TASK DIRECTIONS » Find and copy each line in the material below where the string "phone" occurs.
──────
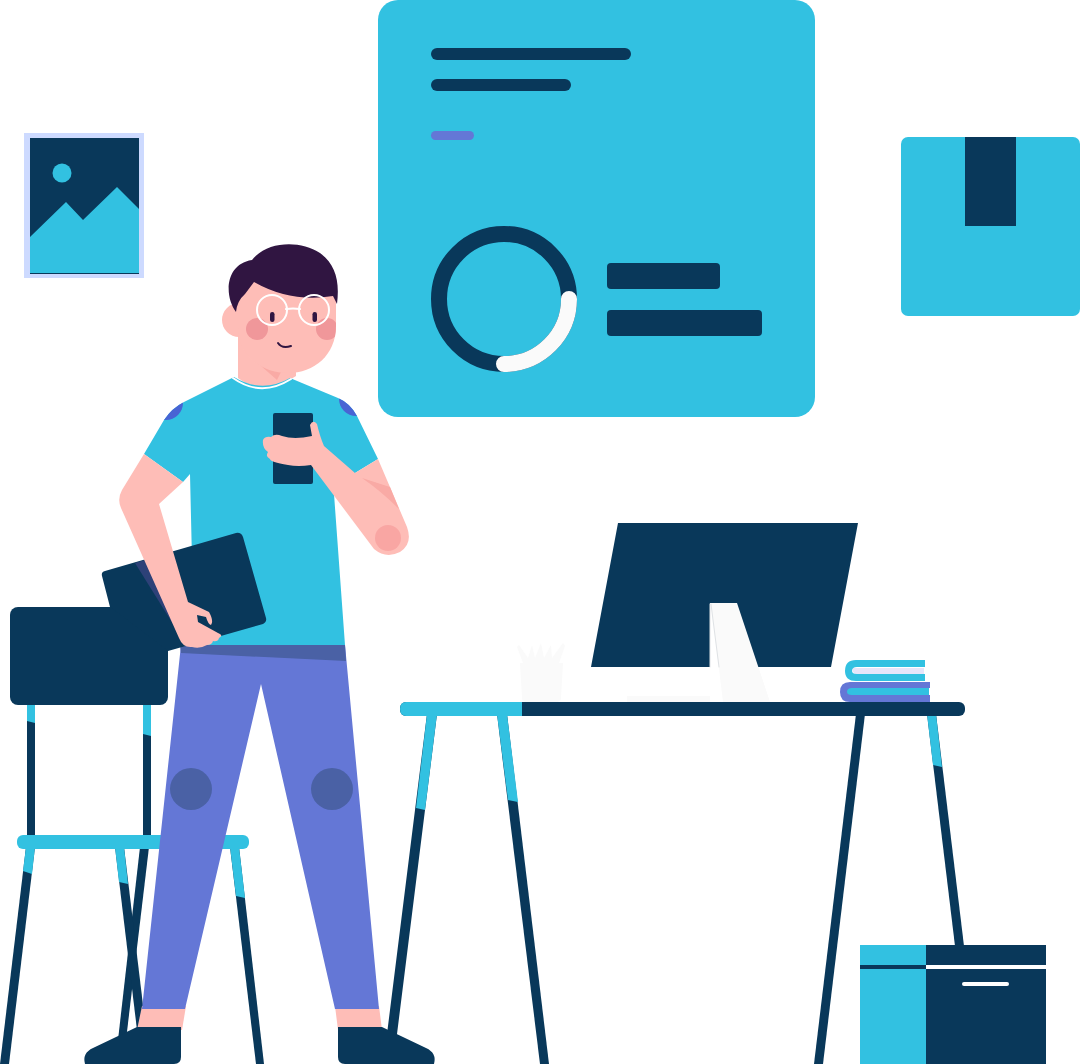
<!DOCTYPE html>
<html lang="en">
<head>
<meta charset="utf-8">
<title>Office workspace illustration</title>
<style>
:root {
  --navy: #09385a;
  --cyan: #32c1e1;
  --violet: #6477d6;
  --royal: #4864d4;
  --slate: #4a61a5;
  --skin: #febdb7;
  --blush: #f0979a;
  --hair: #301541;
  --lavender: #cddaff;
  --pale: #fafafa;
  --white: #ffffff;
}
html, body { margin: 0; width: 1080px; height: 1064px; overflow: hidden; background: var(--white); }
svg { display: block; width: 1080px; height: 1064px; }
.navy { fill: var(--navy); }
.cyan { fill: var(--cyan); }
.violet { fill: var(--violet); }
.royal { fill: var(--royal); }
.slate { fill: var(--slate); }
.skin { fill: var(--skin); }
.blush { fill: var(--blush); }
.hair { fill: var(--hair); }
.lavender { fill: var(--lavender); }
.pale { fill: var(--pale); }
.white { fill: var(--white); }
.line { fill: none; stroke-linecap: round; stroke-linejoin: round; }
</style>
</head>
<body>
<svg viewBox="0 0 1080 1064" role="img" aria-label="Man with a phone and a folder standing between a chair and an office desk">
  <defs>
    <clipPath id="face-shape">
      <path d="M238 300 L252 280 Q290 278 336 292 V326 C336 355 314 373 288 373 C260 373 238 354 238 328 Z"/>
    </clipPath>
    <clipPath id="shirt-shape">
      <path d="M234 377 L184 402 Q172 408 164 420 L144 454 L183 482 L190 474 L192 560 L180 646 H345 L334 494 L355 473 L378 459 L357 416 Q350 403 338 398 L290 378 Q262 394 234 377 Z"/>
    </clipPath>
  </defs>

  <g id="dashboard-panel">
    <rect class="cyan" x="378" y="0" width="437" height="417" rx="20"/>
    <rect class="navy" x="431" y="48" width="200" height="12" rx="6"/>
    <rect class="navy" x="431" y="79" width="140" height="12" rx="6"/>
    <rect class="violet" x="431" y="131" width="43" height="9" rx="4.5"/>
    <circle class="line" cx="504" cy="299" r="65" stroke="var(--navy)" stroke-width="16"/>
    <path class="line" d="M569 299 A65 65 0 0 1 504 364" stroke="var(--pale)" stroke-width="16"/>
    <rect class="navy" x="607" y="263" width="113" height="26" rx="4"/>
    <rect class="navy" x="607" y="310" width="155" height="26" rx="4"/>
  </g>

  <g id="wall-picture">
    <rect class="lavender" x="24" y="133" width="120" height="145"/>
    <rect class="navy" x="30" y="138" width="109" height="136"/>
    <circle class="cyan" cx="62" cy="173" r="9.5"/>
    <path class="cyan" d="M30 237 L66 202 L83 220 L117 187 L139 209 V273 H30 Z"/>
  </g>

  <g id="wall-box">
    <rect class="cyan" x="901" y="137" width="179" height="179" rx="7"/>
    <rect class="navy" x="965" y="137" width="51" height="89"/>
  </g>

  <g id="chair">
    <rect class="navy" x="27" y="700" width="8" height="140"/>
    <path class="cyan" d="M27 704 H35 V723 L27 721 Z"/>
    <rect class="navy" x="143" y="700" width="8" height="140"/>
    <path class="cyan" d="M143 704 H151 V736 L143 734 Z"/>
    <path class="navy" d="M26 847 H35 L9 1064 H0 Z"/>
    <path class="cyan" d="M26 847 H35 L32 874 L23 871 Z"/>
    <path class="navy" d="M140 847 H149 L126 1040 H118 Z"/>
    <path class="navy" d="M115 847 H124 L146 1030 H137 Z"/>
    <path class="cyan" d="M115 847 H124 L128 884 L119 882 Z"/>
    <path class="navy" d="M230 847 H239 L264 1064 H256 Z"/>
    <path class="cyan" d="M230 847 H239 L245 898 L236 896 Z"/>
    <rect class="cyan" x="17" y="835" width="232" height="14" rx="6"/>
  </g>

  <g id="desk">
    <path class="navy" d="M427 714 H437 L396 1042 L387 1034 Z"/>
    <path class="cyan" d="M427 714 H437 L425 810 L416 808 Z"/>
    <path class="navy" d="M497 714 H507 L549 1064 H540 Z"/>
    <path class="cyan" d="M497 714 H507 L518 802 L508 800 Z"/>
    <path class="navy" d="M856 714 H865 L823 1064 H814 Z"/>
    <path class="navy" d="M927 714 H936 L964 946 H955 Z"/>
    <path class="cyan" d="M927 714 H936 L942 767 L933 765 Z"/>
    <rect class="navy" x="400" y="702" width="565" height="14" rx="6"/>
    <path class="cyan" d="M522 702 V716 H406 Q400 716 400 709 Q400 702 406 702 Z"/>
  </g>

  <g id="pencil-cup" class="pale">
    <path d="M520 663 H563 L561 698 Q561 702 556 702 H527 Q522 702 522 698 Z"/>
    <path d="M523 663 L517 647 L519 645 L528 658 L532 645 L535 658 L541 643 L544 658 L551 645 L552 658 L563 643 L565 646 L559 663 Z"/>
  </g>
  <rect class="pale" x="627" y="696" width="83" height="6"/>

  <g id="monitor">
    <path class="navy" d="M618 523 H858 L831 667 H591 Z"/>
    <path class="white" d="M710 603 H737 L720 667 H710 Z"/>
    <path class="pale" d="M711 603 H737 L770 702 H723 Z"/>
    <path class="line" d="M711 604 L719 667 M710 604 V667" stroke="#dfe2e5" stroke-width="1"/>
  </g>

  <g id="books">
    <path class="white" d="M852 667 H924 V674 H852 Z"/>
    <path fill="#e6e5fa" d="M853 668 H924 V674 H856 Q851 672 853 668 Z"/>
    <path class="cyan" d="M925 660 V667 H857 Q852 667 852 671 Q852 674 857 674 H925 V681 H856 Q845 681 845 671 Q845 660 856 660 Z"/>
    <rect class="cyan" x="847" y="688" width="82" height="7"/>
    <path class="violet" d="M930 682 V688 H852 Q847 688 847 692 Q847 695 852 695 H930 V702 H850 Q840 702 840 692 Q840 682 850 682 Z"/>
  </g>

  <g id="storage-box">
    <rect class="cyan" x="860" y="945" width="66" height="119"/>
    <rect class="navy" x="926" y="945" width="120" height="119"/>
    <rect class="navy" x="860" y="965" width="66" height="4"/>
    <rect class="white" x="926" y="965" width="120" height="4"/>
    <rect class="white" x="962" y="982" width="47" height="4" rx="2"/>
  </g>

  <g id="man">
    <g id="shoes-and-ankles">
      <path class="skin" d="M142 1006 H186 L182 1030 H137 Z"/>
      <path class="skin" d="M335 1006 H379 L382 1030 H338 Z"/>
      <path class="navy" d="M137 1027 H181 V1057 Q181 1064 174 1064 H85 Q82 1053 93 1048 Z"/>
      <path class="navy" d="M338 1027 H382 L426 1048 Q437 1053 434 1064 H345 Q338 1064 338 1057 Z"/>
    </g>

    <g id="trousers">
      <path class="violet" d="M181 645 H345 L379 1009 H335 L261 684 L185 1009 H142 Z"/>
      <path class="slate" d="M180 645 H345 L346 661 L181 653 Z"/>
      <circle class="slate" cx="191" cy="789" r="21"/>
      <circle class="slate" cx="332" cy="789" r="21"/>
    </g>

    <g id="neck">
      <path class="skin" d="M238 330 H296 V376 Q264 398 238 378 Z"/>
      <path fill="#f9aaa5" d="M251 357 Q264 371 281 372 L277 380 Z"/>
    </g>

    <g id="shirt">
      <path class="cyan" d="M234 377 L184 402 Q172 408 164 420 L144 454 L183 482 L190 474 L192 560 L180 645 H345 L334 494 L355 473 L378 459 L357 416 Q350 403 338 398 L290 378 Q262 394 234 377 Z"/>
      <g clip-path="url(#shirt-shape)">
        <circle class="royal" cx="166" cy="403" r="17"/>
        <circle class="royal" cx="356" cy="399" r="17"/>
      </g>
      <path class="line" d="M233 378 Q261 398 291 379" stroke="var(--white)" stroke-width="2"/>
    </g>

    <g id="head">
      <circle class="skin" cx="239" cy="320" r="17"/>
      <path class="skin" d="M238 300 L252 280 Q290 278 336 292 V326 C336 355 314 373 288 373 C260 373 238 354 238 328 Z"/>
      <g clip-path="url(#face-shape)" class="blush">
        <circle cx="257" cy="329" r="11"/>
        <circle cx="327" cy="329" r="11"/>
      </g>
      <path class="hair" d="M236 312 C224 296 225 264 252 260 C267 241 300 240 320 253 C335 264 340 280 337 304 L333 296 Q291 303 254 282 L245 294 Q237 301 236 312 Z"/>
      <rect class="hair" x="270" y="312" width="4.5" height="10" rx="2.2"/>
      <rect class="hair" x="312.5" y="312" width="4.5" height="10" rx="2.2"/>
      <path class="line" d="M278 343 Q282 349 291 346" stroke="var(--hair)" stroke-width="2"/>
      <g id="glasses" class="line" stroke="var(--white)" stroke-width="2">
        <circle cx="272" cy="310" r="15"/>
        <circle cx="314" cy="310" r="15"/>
        <path d="M286 309 Q293 308 300 309"/>
      </g>
    </g>

    <g id="phone-arm">
      <rect class="navy" x="273" y="413" width="40" height="71" rx="2"/>
      <path class="skin" d="M378 459 L407 527 Q413 544 400 552 Q386 559 374 549 L311 465 Q298 467 288 465 Q270 462 270 459 Q265 457 268 452 Q262 448 263 440 Q265 436 271 437 Q275 433 282 436 Q294 440 312 436 L310 425 Q313 419 317 424 Q320 437 324 446 L355 473 Z"/>
      <path fill="#f9aaa5" d="M362 478 L390 487 L399 509 Q381 491 362 478 Z"/>
      <circle cx="388" cy="538" r="13" fill="#f9a6a3"/>
    </g>
  </g>

  <rect id="chair-back" class="navy" x="10" y="607" width="158" height="98" rx="8"/>

  <g id="folder">
    <path class="navy" d="M105 571 L236 533 Q241 532 243 537 L266 618 Q267 622 263 624 L168 651 L110 607 L102 576 Q101 572 105 571 Z"/>
    <path fill="#2d4178" d="M135 563 L145 560 L181 629 L178 632 L168 616 Z"/>
  </g>

  <path id="folder-arm" class="skin" d="M144 454 L122 490 Q117 499 121 508 L179 638 Q183 648 192 647 Q200 649 207 645 Q212 645 213 641 Q218 642 219 638 Q224 635 218 633 L198 622 L197 615 L206 617 Q208 624 211 625 Q214 621 209 612 L188 602 L159 504 L183 482 Z"/>
</svg>
</body>
</html>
──────
SOLVED PROBLEM »
<svg viewBox="0 0 1080 1064" role="img" aria-label="Man with a phone and a folder standing between a chair and an office desk">
    <g id="phone-arm">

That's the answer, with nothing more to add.